    I'm far from ready in sending a similar letter to my family, but I love the unmistakable declaration of a lack of struggle on your part (a sentiment which I share a good 97% of the time).

  6. I've been following your blog for some time, even if this is the first time I think I've commented. But I have strong feelings about one area of your letter.

    Whereas I'm generally on board with MoHoHawaii when he gives advice, I disagree with him in regards to limiting discussion about the future. In fact, I think that section needs to be stronger, stating "I expect" instead of "I hope."

    I offer as specific anecdotal evidence me and my husband and our relationships with our families. When I came out to my family, I laid down the ground rules I was willing to play with, which were that I expect my bf/partner/husband to be treated with the same dignity and respect as everyone else in the family and that would apply to any children we might have as well. Grant took the "I hope" approach with his family.

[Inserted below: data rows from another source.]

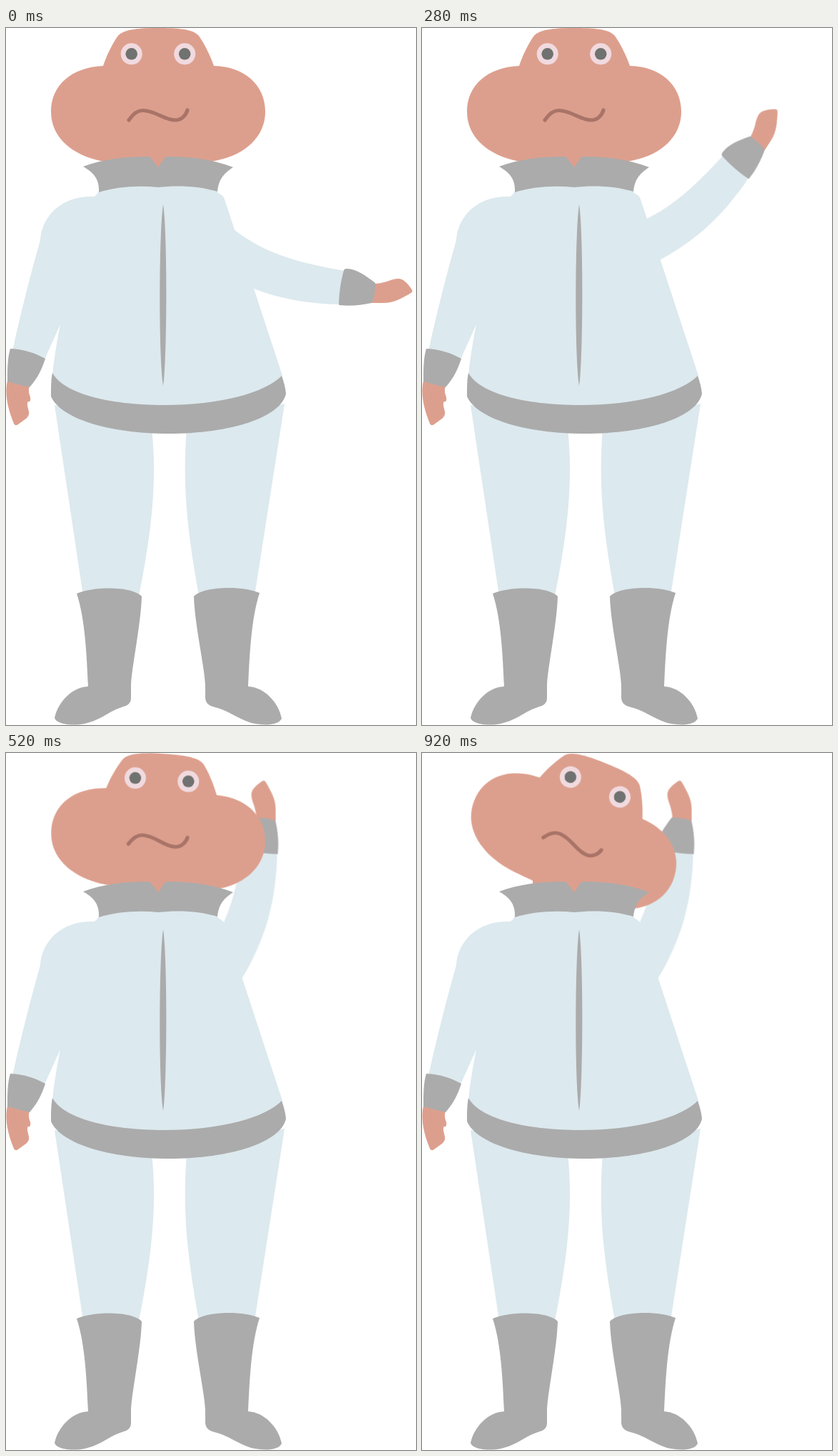
An HTML page for the animation above (0.96 s loop, 574 px wide and 976 px high).

```html
<!DOCTYPE html>
<html lang="en">
<head>
<meta charset="utf-8">
<title>Waving figure</title>
<style>
  html, body { margin: 0; width: 100%; height: 100%; overflow: hidden; background: #fff; }
  svg { display: block; width: 100%; height: 100%; }
  .skin { fill: #dd9f8d; }
  .suit { fill: #dce9ee; }
  .trim { fill: #ababab; }
  .ring { fill: #f0dadf; }
  .pupil { fill: #6f7270; }
  .mouth { fill: none; stroke: #a97468; stroke-width: 5.2; stroke-linecap: round; }

  /* 40 ms steps: the arm rises for 440 ms, then the head tilts */
  .arm { transform-origin: 300px 307.5px; animation: raise 960ms infinite; }
  .head { transform-origin: 198.5px 118px; animation: tilt 960ms infinite; }
  @keyframes raise {
    0% { transform: rotate(0deg); animation-timing-function: steps(11, end); }
    45.8333%, 100% { transform: rotate(-90deg); }
  }
  @keyframes tilt {
    0% { transform: rotate(0deg); animation-timing-function: step-end; }
    45.8333% { transform: rotate(0deg); animation-timing-function: steps(13, end); }
    100% { transform: rotate(23.75deg); }
  }
</style>
</head>
<body>
<svg viewBox="0 0 574 976" preserveAspectRatio="none">
  <!-- legs and boots -->
  <path class="suit" d="M68 528 L108 795 L186 795 C206 695 211 630 204 560 Z"/>
  <path class="suit" d="M390 526 L348 795 L270 795 C253 700 247 640 253 560 Z"/>
  <path class="trim" d="M99 792 C124 781 178 782 190 796 C189 835 175 900 175 922 V938 C175 944 172 948 165 950 C142 957 132 971 105 975 C88 977 70 974 68 966 C73 944 92 923 115 922 C113 880 111 828 99 792 Z"/>
  <path class="trim" d="M263 796 C275 782 330 780 355 791 C343 828 341 880 339 922 C362 923 382 945 386 967 C381 977 360 977 343 973 C322 966 312 956 292 951 C283 949 279 944 279 937 V921 C279 900 264 835 263 796 Z"/>

  <!-- raised arm -->
  <g class="arm">
    <path class="skin" d="M514 358 C532 358 536 352 549 351 C556 351 562 357 568 366 Q570 369 567 371 C553 379 543 385 528 385 L511 385 Z"/>
    <path class="suit" d="M320 283 C362 315 405 328 474 340 L468 387 C400 386 345 370 292 338 L280 330 L288 290 Z"/>
    <path class="trim" d="M473 339 Q474 337 477 337 C490 337 504 347 517 357 C517 368 516 377 512 385 C497 388 482 390 466 388 C466 371 469 354 473 339 Z"/>
  </g>

  <!-- torso and hanging arm -->
  <path class="skin" d="M2 494 C-2 512 2 532 11 554 Q13 558 17 555 L28 547 Q33 543 32 537 C30 530 29 525 31 523 Q35 524 34 517 C32 511 31 508 33 501 Z"/>
  <path class="suit" d="M131 226 Q128 234 123 236 C80 234 50 262 48 297 C33 350 21 398 9 452 L54 464 L76 415 C71 440 67 465 65 486 L120 540 H330 L387 487 L305 237 Q301 233 297 231 L290 215 H140 Z"/>
  <path class="trim" d="M6 449 C26 450 40 455 55 463 C50 479 43 492 33 503 C21 500 11 498 2 495 C2 478 2 462 6 449 Z"/>
  <path class="trim" d="M65 483 C80 511 142 528 222 528 C300 528 362 511 386 487 C389 495 391 504 392 512 C385 545 315 568 228 568 C142 568 76 546 63 516 C63 504 63 492 65 483 Z"/>
  <path class="trim" d="M220 247 C226 285 225.5 465 220 501 C213.5 465 214 285 220 247 Z"/>

  <path class="skin" d="M155 176 H262 V190 L213 204 L155 190 Z"/>
  <g class="head">
    <path class="skin" d="M136 53 C141 38 148 24 156 12 C164 1 190 0 213 0 C238 0 262 1 270 11 C279 24 286 39 291 53 C334 54 363 80 363 117 C363 152 335 177 297 185 C276 190 236 191 213 191 C190 191 150 190 132 186 C95 178 63 155 63 117 C63 80 92 55 136 53 Z"/>
    <circle class="ring" cx="175.7" cy="36.3" r="15"/>
    <circle class="ring" cx="250.2" cy="36.3" r="15"/>
    <circle class="pupil" cx="175.7" cy="36.3" r="8.3"/>
    <circle class="pupil" cx="250.2" cy="36.3" r="8.3"/>
    <path class="mouth" d="M172 129 C178 120 184 115.5 191 115.5 C208 115 222 129 237 129 C246 129 252 122 254 115"/>
  </g>

  <path class="trim" d="M108 194 C135 184 165 180 199 180 Q202 180 203 182 L213 195 L222 182 Q223 180 226 180 C262 180 292 185 318 195 C303 205 298 213 296 229 C270 221 240 220 213 223 C185 220 155 222 130 230 C131 213 124 203 108 194 Z"/>
</svg>
</body>
</html>
```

    Five years later, there are no issues, no discussions, nothing with my family. We've also moved to the phase where if we aren't allowed to show physical affection then nobody is allowed to show physical affection.

    Every event and holiday and what have you with Grant's family on the other hand, is to this day still a knock-down drag-out fight. Every single one. Because he's still hoping there will be a glimmer of respect or understanding.

    People rise to our expectations, so let your family know what level you expect them to rise to.

    p.s. Were you on the BYU BDC touring company? Will you be at the reunion next week?

  7. I will say that you have achieved your usual eloquence, that I think this letter is well stated, and that only you can know your family well enough to write to them. If you could write more, be more bold, as some have suggested, then I suggest you do so.

    If not, don't.

    And this had better not be an April Fool's post.

  8. Thanks everyone for your comments. I'll be posting a revision soon.

    Christian: I didn't stay at BYU long enough to get onto the touring team (although, I wasn't extremely hopeful because of my height, anyway).

  9. I'm just curious what you hope to achieve with this letter... It sounds like your family already all know you're gay... It sounds like you're asking them to approve of you dating guys.

  10. Hey Andrew.

    On the whole, a nicely written letter. Appropriate as we observe this Good Friday commemoration of the Crucifixion of Our Lord.

    I agree with the idea of leaving out any reference to the more tender areas of the body ;) as well as the 'virgin lips' thing. But aside from that, well written and I echo the others when I say go for it. :)